Besides (prep.) — in addition.
Pee Nang laughed. “I’ll be happy to tell my mother about your housefly problem. Since she lives beside my house, she could drop by your place later. Besides, she will be excited to have you try the apple pie she baked today.”
Complement (v.) — to add new or contrasting features which show the best qualities of something or which improve it.
Compliment (v.) — express praise, admiration or approval.
“That will be wonderful!” Kay El said. “I always forget to compliment your mother on her apple pie. It will be the perfect complement to the vanilla ice cream I’m having for dessert tonight.”
Dessert (n., pronounced dee-zert) — any sweet food eaten at the end of a meal.
Desert1 (n., pronounced deh-zert) — a large area of land that has very little water and very few plants growing on it, e.g. the Sahara Desert.
Desert2 (v., pronounced dee-zert) — to go away from a place without intending ever to return.
“Ice cream for dessert?” Pee Nang exclaimed. “Your place doesn’t exactly sound like the depressing desert1 you always portray it to be. You make it seem as if the whole world has deserted2 you!”
Maybe (adv.) — perhaps.
May be — to express possibility.
“Maybe I could have exaggerated my situation a bit. But seriously, I may be having a rather serious house fly problem,” Kay El explained in a doleful tone.
Breath (n., pronounced breh-th) — the air you take into and let out of your lungs.
Breathe (v., pronounced bree-th) — the act of taking air into and letting out of your lungs.
“Okay, take a deep breath,” Pee Nang assured Kay El with a smile. “I may have been too hard on you.

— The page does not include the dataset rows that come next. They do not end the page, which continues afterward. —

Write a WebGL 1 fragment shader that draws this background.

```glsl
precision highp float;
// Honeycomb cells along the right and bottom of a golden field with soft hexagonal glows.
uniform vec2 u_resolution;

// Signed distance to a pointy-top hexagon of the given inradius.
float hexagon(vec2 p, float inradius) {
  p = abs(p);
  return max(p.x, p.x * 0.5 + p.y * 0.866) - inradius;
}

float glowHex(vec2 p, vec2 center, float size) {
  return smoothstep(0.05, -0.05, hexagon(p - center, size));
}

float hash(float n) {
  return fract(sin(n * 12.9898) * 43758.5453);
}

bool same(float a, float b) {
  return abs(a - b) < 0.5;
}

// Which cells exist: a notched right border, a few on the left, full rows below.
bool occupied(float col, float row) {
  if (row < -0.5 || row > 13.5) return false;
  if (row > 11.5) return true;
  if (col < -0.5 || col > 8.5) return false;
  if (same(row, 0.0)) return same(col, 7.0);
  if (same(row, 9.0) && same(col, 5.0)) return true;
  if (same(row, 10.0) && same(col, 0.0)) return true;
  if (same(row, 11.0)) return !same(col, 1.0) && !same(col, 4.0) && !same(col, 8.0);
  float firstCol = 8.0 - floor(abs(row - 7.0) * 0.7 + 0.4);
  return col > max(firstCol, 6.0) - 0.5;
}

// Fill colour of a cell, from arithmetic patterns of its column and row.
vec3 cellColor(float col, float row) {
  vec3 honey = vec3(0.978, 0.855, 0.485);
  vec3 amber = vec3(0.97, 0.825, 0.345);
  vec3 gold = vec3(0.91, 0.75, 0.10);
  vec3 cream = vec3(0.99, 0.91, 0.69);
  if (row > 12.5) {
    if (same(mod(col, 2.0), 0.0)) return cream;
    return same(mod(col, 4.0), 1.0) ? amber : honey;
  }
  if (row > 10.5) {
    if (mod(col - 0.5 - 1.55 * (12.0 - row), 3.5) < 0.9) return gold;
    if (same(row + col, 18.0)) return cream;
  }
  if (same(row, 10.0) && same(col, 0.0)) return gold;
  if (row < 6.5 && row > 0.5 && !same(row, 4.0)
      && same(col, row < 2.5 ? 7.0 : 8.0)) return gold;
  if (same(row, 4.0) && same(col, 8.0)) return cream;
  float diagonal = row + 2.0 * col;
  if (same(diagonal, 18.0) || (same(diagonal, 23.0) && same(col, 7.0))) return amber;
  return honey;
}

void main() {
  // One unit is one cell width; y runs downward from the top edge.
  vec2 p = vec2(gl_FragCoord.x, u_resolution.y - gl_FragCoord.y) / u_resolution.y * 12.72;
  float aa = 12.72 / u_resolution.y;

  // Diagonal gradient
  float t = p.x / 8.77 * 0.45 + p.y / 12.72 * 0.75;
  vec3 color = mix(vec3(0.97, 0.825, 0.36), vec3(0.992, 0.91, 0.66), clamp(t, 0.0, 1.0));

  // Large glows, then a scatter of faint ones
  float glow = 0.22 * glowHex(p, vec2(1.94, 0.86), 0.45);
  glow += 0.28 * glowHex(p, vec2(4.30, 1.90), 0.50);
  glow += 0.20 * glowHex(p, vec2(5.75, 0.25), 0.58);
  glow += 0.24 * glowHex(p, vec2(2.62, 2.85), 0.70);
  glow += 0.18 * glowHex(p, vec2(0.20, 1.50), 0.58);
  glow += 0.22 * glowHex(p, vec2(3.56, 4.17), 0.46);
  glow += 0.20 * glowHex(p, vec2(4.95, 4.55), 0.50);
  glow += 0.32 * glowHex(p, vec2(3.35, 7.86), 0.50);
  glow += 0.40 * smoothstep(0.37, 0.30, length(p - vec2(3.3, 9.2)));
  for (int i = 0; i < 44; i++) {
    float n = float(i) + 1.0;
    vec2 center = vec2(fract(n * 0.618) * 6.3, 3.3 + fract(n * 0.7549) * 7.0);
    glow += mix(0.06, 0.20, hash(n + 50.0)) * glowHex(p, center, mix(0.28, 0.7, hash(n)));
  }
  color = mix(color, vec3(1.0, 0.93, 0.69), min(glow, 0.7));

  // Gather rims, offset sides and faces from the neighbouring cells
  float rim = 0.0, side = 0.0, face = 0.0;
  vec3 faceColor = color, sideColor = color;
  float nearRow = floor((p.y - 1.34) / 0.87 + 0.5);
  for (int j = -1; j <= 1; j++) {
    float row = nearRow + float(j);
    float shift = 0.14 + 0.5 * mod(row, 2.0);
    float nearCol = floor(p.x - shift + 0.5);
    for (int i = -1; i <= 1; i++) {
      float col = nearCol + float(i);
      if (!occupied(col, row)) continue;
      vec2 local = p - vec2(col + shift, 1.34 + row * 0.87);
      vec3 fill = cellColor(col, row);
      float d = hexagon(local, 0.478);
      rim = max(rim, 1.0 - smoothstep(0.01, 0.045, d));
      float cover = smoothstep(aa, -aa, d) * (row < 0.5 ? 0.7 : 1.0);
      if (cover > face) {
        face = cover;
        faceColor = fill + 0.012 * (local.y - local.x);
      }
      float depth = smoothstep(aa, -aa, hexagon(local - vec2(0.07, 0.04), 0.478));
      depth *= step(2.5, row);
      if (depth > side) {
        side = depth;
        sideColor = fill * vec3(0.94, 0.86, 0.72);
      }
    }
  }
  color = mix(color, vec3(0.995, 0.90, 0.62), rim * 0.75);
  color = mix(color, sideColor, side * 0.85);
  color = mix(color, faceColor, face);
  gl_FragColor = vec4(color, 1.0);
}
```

Once my mother works her magic at your place, I’m sure you’ll breathe easier after that.”
Coincident (adj.) — happening in the same place or at the same time.
Coincidence (n.) — similar event happening at the same time by chance.
“Talking about breathing, isn’t it a coincidence that the houseflies started appearing the day after you came over with those pungent prawn crackers?” Kay El remarked. “I remember reading that the presence of house flies is coincident with the presence of dried seafood.”
Loose (adj.) — not tight.
Lose (v.) — present tense for “lost”.
“Now, now, Kay El, let’s not lose track of the discussion here,” Pee Nang said hurriedly. “We were talking about fixing your house fly problem.”
In an undertone, he muttered, “And not about a loose pack of prawn crackers disappearing in your home ...”
Later (adv.) — afterwards.
Latter (adj.) — the second of two things or people already mentioned.
“You were going to confirm the time my mother could drop by later. Now you’re going back to a visit I made in the past,” Pee Nang reminded Kay El. “Let’s not confuse the former with the latter, shall we?”
Personal (adj., pronounced as per-suh-nuhl) — private.
Personnel (n., pronounced as per-suh-nell) — staff members
“Anyway, let’s not take things personally,” Pee Nang said cheerily. “By the way, the Personnel Department is questioning me about being away from the office for three hours yesterday.”
Principal (n.) — administrator.
Principle (n.) — guiding rule for personal behaviour.
“I’m sure you were on company business. I know you to be a man ofprinciple,” Kay El said. “The head of the Personnel Department is always acting like a school principal.”
Quiet (adj., pronounced kwai-yuht) — silent.
Quite (adv. Pronounced kwait) — very or actually.
“You are quite right I am!” Pee Nang replied emphatically. “Now that we are all settled, I’ll just slip away quietly.”
Than (conj.) — used after a comparative like “faster”, “cleaner”, “healthier”, etc.
Then (adv.) — referring to a time in the past or future.
Waving goodbye, Pee Nang called out, “I’ll see you later then!”
As Kay El waved in return, he wondered if managing his house fly problem would be easier than managing his young employee.
Christine Jalleh is a communications specialist with a Master’s degree in English Language studies. She blogs about communications and business English at http://christinejalleh.com